───── Data for analysis

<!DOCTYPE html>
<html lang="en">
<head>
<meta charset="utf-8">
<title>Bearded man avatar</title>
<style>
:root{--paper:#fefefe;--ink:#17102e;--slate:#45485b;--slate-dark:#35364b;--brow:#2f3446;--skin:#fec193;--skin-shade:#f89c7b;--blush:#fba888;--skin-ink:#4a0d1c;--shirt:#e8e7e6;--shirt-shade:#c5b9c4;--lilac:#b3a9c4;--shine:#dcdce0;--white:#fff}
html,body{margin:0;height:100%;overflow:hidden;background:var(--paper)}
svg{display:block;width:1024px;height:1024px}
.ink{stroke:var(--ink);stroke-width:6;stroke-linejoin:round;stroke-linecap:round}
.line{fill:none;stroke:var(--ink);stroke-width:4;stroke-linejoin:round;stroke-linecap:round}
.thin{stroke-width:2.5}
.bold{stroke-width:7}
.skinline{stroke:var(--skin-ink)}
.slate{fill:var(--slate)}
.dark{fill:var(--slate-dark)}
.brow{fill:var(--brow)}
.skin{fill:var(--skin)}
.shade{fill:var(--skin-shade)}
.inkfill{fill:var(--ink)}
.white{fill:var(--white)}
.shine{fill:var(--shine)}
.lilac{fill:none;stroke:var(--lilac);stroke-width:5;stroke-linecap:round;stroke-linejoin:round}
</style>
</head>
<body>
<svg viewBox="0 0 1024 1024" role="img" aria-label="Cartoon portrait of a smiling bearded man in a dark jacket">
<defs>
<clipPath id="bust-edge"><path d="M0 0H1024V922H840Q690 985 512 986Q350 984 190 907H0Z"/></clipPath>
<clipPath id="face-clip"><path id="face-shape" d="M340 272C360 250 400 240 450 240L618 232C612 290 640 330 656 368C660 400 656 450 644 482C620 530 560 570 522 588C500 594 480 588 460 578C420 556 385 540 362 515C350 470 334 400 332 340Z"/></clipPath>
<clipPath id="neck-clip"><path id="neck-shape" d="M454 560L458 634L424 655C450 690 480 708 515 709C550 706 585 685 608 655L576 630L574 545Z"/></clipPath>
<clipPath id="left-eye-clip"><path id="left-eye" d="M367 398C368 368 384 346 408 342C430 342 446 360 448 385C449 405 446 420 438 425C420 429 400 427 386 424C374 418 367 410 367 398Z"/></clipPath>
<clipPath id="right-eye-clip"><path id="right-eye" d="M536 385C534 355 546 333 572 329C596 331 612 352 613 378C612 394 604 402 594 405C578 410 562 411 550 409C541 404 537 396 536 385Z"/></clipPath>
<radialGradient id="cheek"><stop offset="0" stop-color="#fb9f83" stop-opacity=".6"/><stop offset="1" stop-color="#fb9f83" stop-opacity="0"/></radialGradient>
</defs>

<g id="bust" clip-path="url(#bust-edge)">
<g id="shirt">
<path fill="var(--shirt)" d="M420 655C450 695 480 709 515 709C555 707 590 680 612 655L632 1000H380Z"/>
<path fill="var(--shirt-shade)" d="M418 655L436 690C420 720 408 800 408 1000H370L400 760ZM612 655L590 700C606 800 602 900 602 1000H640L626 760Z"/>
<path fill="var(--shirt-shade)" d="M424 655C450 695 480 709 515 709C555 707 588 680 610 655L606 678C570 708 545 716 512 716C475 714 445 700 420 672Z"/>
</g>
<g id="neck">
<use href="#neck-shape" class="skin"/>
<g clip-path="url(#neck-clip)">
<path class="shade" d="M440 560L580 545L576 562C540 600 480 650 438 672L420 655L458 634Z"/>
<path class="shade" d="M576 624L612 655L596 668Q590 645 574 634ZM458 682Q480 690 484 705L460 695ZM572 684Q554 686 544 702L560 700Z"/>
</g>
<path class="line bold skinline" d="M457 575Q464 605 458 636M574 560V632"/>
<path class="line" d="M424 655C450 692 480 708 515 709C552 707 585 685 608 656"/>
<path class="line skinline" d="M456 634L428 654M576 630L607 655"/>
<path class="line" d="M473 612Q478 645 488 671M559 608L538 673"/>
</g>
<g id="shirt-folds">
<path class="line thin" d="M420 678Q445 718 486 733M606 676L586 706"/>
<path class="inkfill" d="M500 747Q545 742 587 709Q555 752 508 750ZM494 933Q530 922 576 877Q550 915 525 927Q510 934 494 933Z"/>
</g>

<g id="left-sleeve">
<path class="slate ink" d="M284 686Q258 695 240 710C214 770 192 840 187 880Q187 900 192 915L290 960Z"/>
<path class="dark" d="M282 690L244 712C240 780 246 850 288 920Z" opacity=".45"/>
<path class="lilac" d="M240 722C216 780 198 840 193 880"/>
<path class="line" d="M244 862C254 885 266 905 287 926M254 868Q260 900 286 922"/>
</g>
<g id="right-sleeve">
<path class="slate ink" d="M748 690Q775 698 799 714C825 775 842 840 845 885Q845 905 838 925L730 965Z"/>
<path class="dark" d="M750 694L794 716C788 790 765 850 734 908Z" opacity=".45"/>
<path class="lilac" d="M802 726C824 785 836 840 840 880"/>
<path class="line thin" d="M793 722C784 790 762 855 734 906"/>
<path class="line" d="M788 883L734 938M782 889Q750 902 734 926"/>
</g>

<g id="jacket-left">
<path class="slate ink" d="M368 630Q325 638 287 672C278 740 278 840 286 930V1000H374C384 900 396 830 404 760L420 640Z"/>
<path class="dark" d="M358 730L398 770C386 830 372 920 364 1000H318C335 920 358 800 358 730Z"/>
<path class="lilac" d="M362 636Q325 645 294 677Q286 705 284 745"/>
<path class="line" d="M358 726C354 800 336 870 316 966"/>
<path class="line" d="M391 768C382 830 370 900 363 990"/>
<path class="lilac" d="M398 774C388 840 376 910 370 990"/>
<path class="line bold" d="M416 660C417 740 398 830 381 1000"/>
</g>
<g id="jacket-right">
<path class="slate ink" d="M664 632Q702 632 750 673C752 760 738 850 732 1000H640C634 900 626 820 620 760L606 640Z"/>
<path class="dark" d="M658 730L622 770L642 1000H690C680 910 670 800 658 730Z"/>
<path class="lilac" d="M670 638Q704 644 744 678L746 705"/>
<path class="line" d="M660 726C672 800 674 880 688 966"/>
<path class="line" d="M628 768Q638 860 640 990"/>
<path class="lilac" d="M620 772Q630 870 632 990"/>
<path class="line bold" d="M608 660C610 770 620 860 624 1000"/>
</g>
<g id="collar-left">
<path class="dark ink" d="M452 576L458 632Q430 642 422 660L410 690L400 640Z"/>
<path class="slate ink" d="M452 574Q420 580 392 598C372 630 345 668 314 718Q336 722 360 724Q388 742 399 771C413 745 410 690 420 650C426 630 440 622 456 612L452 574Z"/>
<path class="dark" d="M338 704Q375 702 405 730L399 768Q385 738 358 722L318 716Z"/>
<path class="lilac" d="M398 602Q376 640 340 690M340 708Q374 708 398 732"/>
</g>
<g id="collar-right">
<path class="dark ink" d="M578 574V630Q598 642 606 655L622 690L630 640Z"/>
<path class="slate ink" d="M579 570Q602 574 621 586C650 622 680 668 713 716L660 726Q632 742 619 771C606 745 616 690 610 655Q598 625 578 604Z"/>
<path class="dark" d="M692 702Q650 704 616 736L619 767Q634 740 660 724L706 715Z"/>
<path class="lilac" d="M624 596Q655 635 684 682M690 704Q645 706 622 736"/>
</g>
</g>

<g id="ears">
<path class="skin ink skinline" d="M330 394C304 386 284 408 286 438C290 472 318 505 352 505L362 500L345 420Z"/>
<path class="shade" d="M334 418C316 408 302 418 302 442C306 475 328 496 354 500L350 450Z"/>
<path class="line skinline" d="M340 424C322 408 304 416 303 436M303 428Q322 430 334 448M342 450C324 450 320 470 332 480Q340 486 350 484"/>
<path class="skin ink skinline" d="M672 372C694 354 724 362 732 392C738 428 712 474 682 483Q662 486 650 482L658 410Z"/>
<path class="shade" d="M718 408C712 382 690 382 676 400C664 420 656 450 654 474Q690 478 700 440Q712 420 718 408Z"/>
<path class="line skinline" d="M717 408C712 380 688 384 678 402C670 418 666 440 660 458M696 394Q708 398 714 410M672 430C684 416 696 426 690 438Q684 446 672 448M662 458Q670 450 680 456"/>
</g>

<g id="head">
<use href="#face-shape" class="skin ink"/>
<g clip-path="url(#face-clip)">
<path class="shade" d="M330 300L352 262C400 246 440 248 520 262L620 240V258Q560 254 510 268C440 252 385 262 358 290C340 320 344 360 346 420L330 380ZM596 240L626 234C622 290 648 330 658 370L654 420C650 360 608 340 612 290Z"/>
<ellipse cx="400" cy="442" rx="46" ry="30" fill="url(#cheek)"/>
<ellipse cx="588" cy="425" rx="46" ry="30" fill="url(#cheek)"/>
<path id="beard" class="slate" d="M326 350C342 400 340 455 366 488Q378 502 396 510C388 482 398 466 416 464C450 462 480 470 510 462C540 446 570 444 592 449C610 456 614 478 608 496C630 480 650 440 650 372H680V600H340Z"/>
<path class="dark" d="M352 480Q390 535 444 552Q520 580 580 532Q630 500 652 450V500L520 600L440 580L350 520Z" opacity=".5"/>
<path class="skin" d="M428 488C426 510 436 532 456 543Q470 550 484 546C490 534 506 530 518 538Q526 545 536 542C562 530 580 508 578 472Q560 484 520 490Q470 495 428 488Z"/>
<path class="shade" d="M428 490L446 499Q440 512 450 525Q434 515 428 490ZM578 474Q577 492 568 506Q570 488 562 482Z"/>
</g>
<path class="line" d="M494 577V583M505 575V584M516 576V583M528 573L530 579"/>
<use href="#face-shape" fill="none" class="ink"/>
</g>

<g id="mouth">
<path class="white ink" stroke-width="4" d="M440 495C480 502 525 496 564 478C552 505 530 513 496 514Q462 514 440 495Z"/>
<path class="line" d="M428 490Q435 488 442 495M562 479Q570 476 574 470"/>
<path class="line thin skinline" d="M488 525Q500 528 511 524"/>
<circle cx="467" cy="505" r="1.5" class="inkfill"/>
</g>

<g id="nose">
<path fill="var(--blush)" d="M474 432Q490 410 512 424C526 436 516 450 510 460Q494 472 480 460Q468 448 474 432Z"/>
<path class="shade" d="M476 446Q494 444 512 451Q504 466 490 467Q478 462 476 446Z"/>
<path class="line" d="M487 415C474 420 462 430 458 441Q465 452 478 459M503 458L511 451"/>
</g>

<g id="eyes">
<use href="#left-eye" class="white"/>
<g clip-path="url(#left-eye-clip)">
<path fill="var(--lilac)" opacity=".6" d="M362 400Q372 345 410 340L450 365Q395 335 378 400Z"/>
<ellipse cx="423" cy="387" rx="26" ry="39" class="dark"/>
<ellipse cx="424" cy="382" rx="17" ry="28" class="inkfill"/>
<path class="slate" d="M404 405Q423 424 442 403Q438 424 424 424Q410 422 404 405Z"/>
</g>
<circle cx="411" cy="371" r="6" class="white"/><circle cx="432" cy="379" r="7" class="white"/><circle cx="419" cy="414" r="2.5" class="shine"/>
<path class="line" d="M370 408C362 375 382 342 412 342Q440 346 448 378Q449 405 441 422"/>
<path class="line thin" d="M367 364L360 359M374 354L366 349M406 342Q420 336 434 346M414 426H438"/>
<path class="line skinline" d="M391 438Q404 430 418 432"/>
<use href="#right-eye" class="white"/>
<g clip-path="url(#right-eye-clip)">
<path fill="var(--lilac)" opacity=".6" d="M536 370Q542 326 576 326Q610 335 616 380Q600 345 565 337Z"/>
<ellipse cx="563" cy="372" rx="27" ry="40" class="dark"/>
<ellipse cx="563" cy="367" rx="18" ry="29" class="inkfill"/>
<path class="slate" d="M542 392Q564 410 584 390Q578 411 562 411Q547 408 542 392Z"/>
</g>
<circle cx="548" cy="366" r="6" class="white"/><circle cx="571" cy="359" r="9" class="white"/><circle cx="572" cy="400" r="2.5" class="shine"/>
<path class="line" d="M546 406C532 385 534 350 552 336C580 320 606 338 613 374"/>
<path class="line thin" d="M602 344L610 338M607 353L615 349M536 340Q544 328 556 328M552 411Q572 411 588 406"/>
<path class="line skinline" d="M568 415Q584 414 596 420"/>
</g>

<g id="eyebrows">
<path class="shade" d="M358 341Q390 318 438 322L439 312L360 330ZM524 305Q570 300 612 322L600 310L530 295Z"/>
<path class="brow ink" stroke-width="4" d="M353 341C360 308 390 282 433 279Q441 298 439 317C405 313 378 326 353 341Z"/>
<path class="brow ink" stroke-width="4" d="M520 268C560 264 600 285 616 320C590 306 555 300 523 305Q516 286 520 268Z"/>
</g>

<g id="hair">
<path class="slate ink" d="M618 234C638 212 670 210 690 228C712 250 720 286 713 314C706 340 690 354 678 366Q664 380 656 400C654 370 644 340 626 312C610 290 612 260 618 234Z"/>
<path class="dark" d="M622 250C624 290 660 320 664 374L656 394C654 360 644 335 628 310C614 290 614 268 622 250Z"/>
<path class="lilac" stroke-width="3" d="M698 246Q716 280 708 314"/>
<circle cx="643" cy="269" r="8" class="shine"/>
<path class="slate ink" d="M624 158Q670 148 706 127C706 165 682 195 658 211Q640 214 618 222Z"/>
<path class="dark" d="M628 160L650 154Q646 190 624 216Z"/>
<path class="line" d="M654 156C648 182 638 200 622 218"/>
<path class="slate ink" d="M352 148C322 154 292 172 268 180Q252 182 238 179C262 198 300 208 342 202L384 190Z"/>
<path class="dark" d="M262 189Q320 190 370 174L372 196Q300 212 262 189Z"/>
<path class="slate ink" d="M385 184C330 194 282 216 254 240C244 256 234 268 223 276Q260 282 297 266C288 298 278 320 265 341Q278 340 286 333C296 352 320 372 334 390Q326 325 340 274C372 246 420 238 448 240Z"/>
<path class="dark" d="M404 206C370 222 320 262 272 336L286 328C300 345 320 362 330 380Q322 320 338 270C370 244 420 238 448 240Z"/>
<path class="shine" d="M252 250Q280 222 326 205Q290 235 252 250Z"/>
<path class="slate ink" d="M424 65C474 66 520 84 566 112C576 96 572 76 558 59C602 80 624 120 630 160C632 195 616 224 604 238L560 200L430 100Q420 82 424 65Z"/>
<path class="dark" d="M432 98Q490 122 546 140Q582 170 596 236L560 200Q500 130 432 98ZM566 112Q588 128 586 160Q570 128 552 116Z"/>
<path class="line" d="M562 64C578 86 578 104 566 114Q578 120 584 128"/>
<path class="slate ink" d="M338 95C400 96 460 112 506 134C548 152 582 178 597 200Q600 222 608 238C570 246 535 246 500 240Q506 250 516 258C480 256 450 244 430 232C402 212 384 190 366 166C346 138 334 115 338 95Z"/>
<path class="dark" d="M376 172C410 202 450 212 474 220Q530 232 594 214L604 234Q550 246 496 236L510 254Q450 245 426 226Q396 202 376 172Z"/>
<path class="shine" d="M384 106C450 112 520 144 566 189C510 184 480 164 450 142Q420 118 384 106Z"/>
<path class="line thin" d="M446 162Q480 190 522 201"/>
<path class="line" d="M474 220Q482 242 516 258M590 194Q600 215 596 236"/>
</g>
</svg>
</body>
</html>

──────────

* Task brief
Answer with one number only: how many lines in the data contain the word "html"?

* Result for this task
4